Set down all of the records below exactly, please, omitting the images.

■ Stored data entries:
-- Opening Marker --
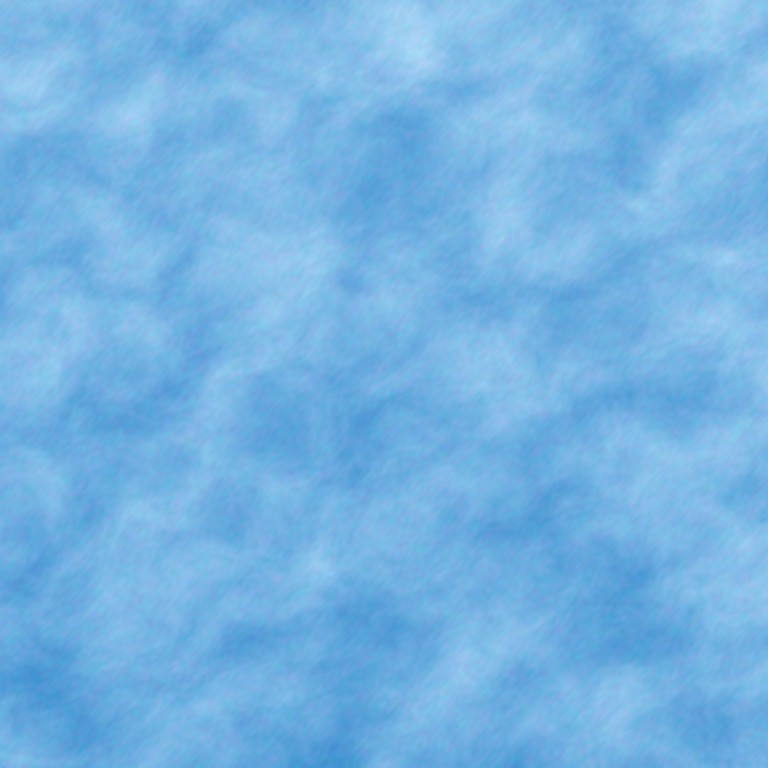
A WebGL 2 fragment shader for this texture:

```glsl
#version 300 es
precision highp float;

uniform vec2 u_resolution;
out vec4 outColor;

const vec3 DEEP_BLUE = vec3(0.300, 0.600, 0.834);
const vec3 PALE_BLUE = vec3(0.620, 0.812, 0.948);
const float MEAN_TONE = 0.48;
const vec2 TONE_SLOPE = vec2(0.09, 0.29);    // paler toward the upper right
const float CLOUD_CONTRAST = 0.62;
const float CLOUD_ANGLE = 0.50;
const vec2 CLOUD_SCALE = vec2(5.6, 7.8);     // cells along and across the drift
const int CLOUD_OCTAVES = 5;
const float CLOUD_GAIN = 0.60;
const float WARP = 0.035;
const float GRAIN_ANGLE = 0.85;
const vec2 GRAIN_SCALE = vec2(72.0, 150.0);  // short slanted fibres
const float GRAIN_LIGHT = 0.024;
const float GRAIN_TINT = 0.058;

uint hash(ivec2 cell, uint seed) {
    uint h = uint(cell.x) * 1597334677u ^ uint(cell.y) * 3812015801u ^ seed * 2654435769u;
    h = (h ^ (h >> 16)) * 2246822519u;
    h = (h ^ (h >> 13)) * 3266489917u;
    return h ^ (h >> 16);
}

float cornerSlope(ivec2 cell, vec2 offset, uint seed) {
    float angle = float(hash(cell, seed) >> 8) / 16777216.0 * 6.28319;
    return dot(vec2(cos(angle), sin(angle)), offset);
}

float gradientNoise(vec2 p, uint seed) {
    ivec2 cell = ivec2(floor(p));
    vec2 f = fract(p);
    vec2 w = f * f * f * (f * (f * 6.0 - 15.0) + 10.0);
    float a = cornerSlope(cell, f, seed);
    float b = cornerSlope(cell + ivec2(1, 0), f - vec2(1.0, 0.0), seed);
    float c = cornerSlope(cell + ivec2(0, 1), f - vec2(0.0, 1.0), seed);
    float d = cornerSlope(cell + ivec2(1, 1), f - vec2(1.0), seed);
    return mix(mix(a, b, w.x), mix(c, d, w.x), w.y);
}

mat2 rotation(float angle) {
    float c = cos(angle), s = sin(angle);
    return mat2(c, -s, s, c);
}

float clouds(vec2 p) {
    float sum = 0.0, amplitude = 1.0;
    for (int i = 0; i < CLOUD_OCTAVES; i++) {
        sum += amplitude * gradientNoise(p, uint(i) + 41u);
        p = rotation(0.15) * p * 1.93 + 7.3;
        amplitude *= CLOUD_GAIN;
    }
    return sum;
}

void main() {
    vec2 uv = gl_FragCoord.xy / u_resolution.y;
    vec2 centered = (gl_FragCoord.xy - 0.5 * u_resolution) / u_resolution.y;

    // Soft drifting clouds, gently warped
    vec2 bend = vec2(gradientNoise(uv * 9.0, 21u), gradientNoise(uv * 9.0, 22u));
    vec2 drift = rotation(CLOUD_ANGLE) * (uv + WARP * bend);
    float tone = MEAN_TONE + dot(centered, TONE_SLOPE)
               + CLOUD_CONTRAST * clouds(drift * CLOUD_SCALE);
    vec3 color = mix(DEEP_BLUE, PALE_BLUE, clamp(tone, -0.1, 1.1));

    // Fine slanted grain in lightness and in violet to cyan tint
    vec2 fibre = rotation(GRAIN_ANGLE) * uv * GRAIN_SCALE;
    color += GRAIN_LIGHT * gradientNoise(fibre * 1.2, 31u);
    color += GRAIN_TINT * gradientNoise(fibre, 32u) * vec3(1.0, -0.45, 0.1);
    color += GRAIN_TINT * gradientNoise(fibre * 0.8, 33u) * vec3(-0.2, 0.1, 0.4);
    color += GRAIN_TINT * gradientNoise(fibre * 0.35, 34u) * vec3(0.6, -0.3, 0.1);

    outColor = vec4(clamp(color, 0.0, 1.0), 1.0);
}
```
-- Closing Marker --
■ Reply to the task:
A WebGL 2 fragment shader for this texture:

```glsl
#version 300 es
precision highp float;

uniform vec2 u_resolution;
out vec4 outColor;

const vec3 DEEP_BLUE = vec3(0.300, 0.600, 0.834);
const vec3 PALE_BLUE = vec3(0.620, 0.812, 0.948);
const float MEAN_TONE = 0.48;
const vec2 TONE_SLOPE = vec2(0.09, 0.29);    // paler toward the upper right
const float CLOUD_CONTRAST = 0.62;
const float CLOUD_ANGLE = 0.50;
const vec2 CLOUD_SCALE = vec2(5.6, 7.8);     // cells along and across the drift
const int CLOUD_OCTAVES = 5;
const float CLOUD_GAIN = 0.60;
const float WARP = 0.035;
const float GRAIN_ANGLE = 0.85;
const vec2 GRAIN_SCALE = vec2(72.0, 150.0);  // short slanted fibres
const float GRAIN_LIGHT = 0.024;
const float GRAIN_TINT = 0.058;

uint hash(ivec2 cell, uint seed) {
    uint h = uint(cell.x) * 1597334677u ^ uint(cell.y) * 3812015801u ^ seed * 2654435769u;
    h = (h ^ (h >> 16)) * 2246822519u;
    h = (h ^ (h >> 13)) * 3266489917u;
    return h ^ (h >> 16);
}

float cornerSlope(ivec2 cell, vec2 offset, uint seed) {
    float angle = float(hash(cell, seed) >> 8) / 16777216.0 * 6.28319;
    return dot(vec2(cos(angle), sin(angle)), offset);
}

float gradientNoise(vec2 p, uint seed) {
    ivec2 cell = ivec2(floor(p));
    vec2 f = fract(p);
    vec2 w = f * f * f * (f * (f * 6.0 - 15.0) + 10.0);
    float a = cornerSlope(cell, f, seed);
    float b = cornerSlope(cell + ivec2(1, 0), f - vec2(1.0, 0.0), seed);
    float c = cornerSlope(cell + ivec2(0, 1), f - vec2(0.0, 1.0), seed);
    float d = cornerSlope(cell + ivec2(1, 1), f - vec2(1.0), seed);
    return mix(mix(a, b, w.x), mix(c, d, w.x), w.y);
}

mat2 rotation(float angle) {
    float c = cos(angle), s = sin(angle);
    return mat2(c, -s, s, c);
}

float clouds(vec2 p) {
    float sum = 0.0, amplitude = 1.0;
    for (int i = 0; i < CLOUD_OCTAVES; i++) {
        sum += amplitude * gradientNoise(p, uint(i) + 41u);
        p = rotation(0.15) * p * 1.93 + 7.3;
        amplitude *= CLOUD_GAIN;
    }
    return sum;
}

void main() {
    vec2 uv = gl_FragCoord.xy / u_resolution.y;
    vec2 centered = (gl_FragCoord.xy - 0.5 * u_resolution) / u_resolution.y;

    // Soft drifting clouds, gently warped
    vec2 bend = vec2(gradientNoise(uv * 9.0, 21u), gradientNoise(uv * 9.0, 22u));
    vec2 drift = rotation(CLOUD_ANGLE) * (uv + WARP * bend);
    float tone = MEAN_TONE + dot(centered, TONE_SLOPE)
               + CLOUD_CONTRAST * clouds(drift * CLOUD_SCALE);
    vec3 color = mix(DEEP_BLUE, PALE_BLUE, clamp(tone, -0.1, 1.1));

    // Fine slanted grain in lightness and in violet to cyan tint
    vec2 fibre = rotation(GRAIN_ANGLE) * uv * GRAIN_SCALE;
    color += GRAIN_LIGHT * gradientNoise(fibre * 1.2, 31u);
    color += GRAIN_TINT * gradientNoise(fibre, 32u) * vec3(1.0, -0.45, 0.1);
    color += GRAIN_TINT * gradientNoise(fibre * 0.8, 33u) * vec3(-0.2, 0.1, 0.4);
    color += GRAIN_TINT * gradientNoise(fibre * 0.35, 34u) * vec3(0.6, -0.3, 0.1);

    outColor = vec4(clamp(color, 0.0, 1.0), 1.0);
}
```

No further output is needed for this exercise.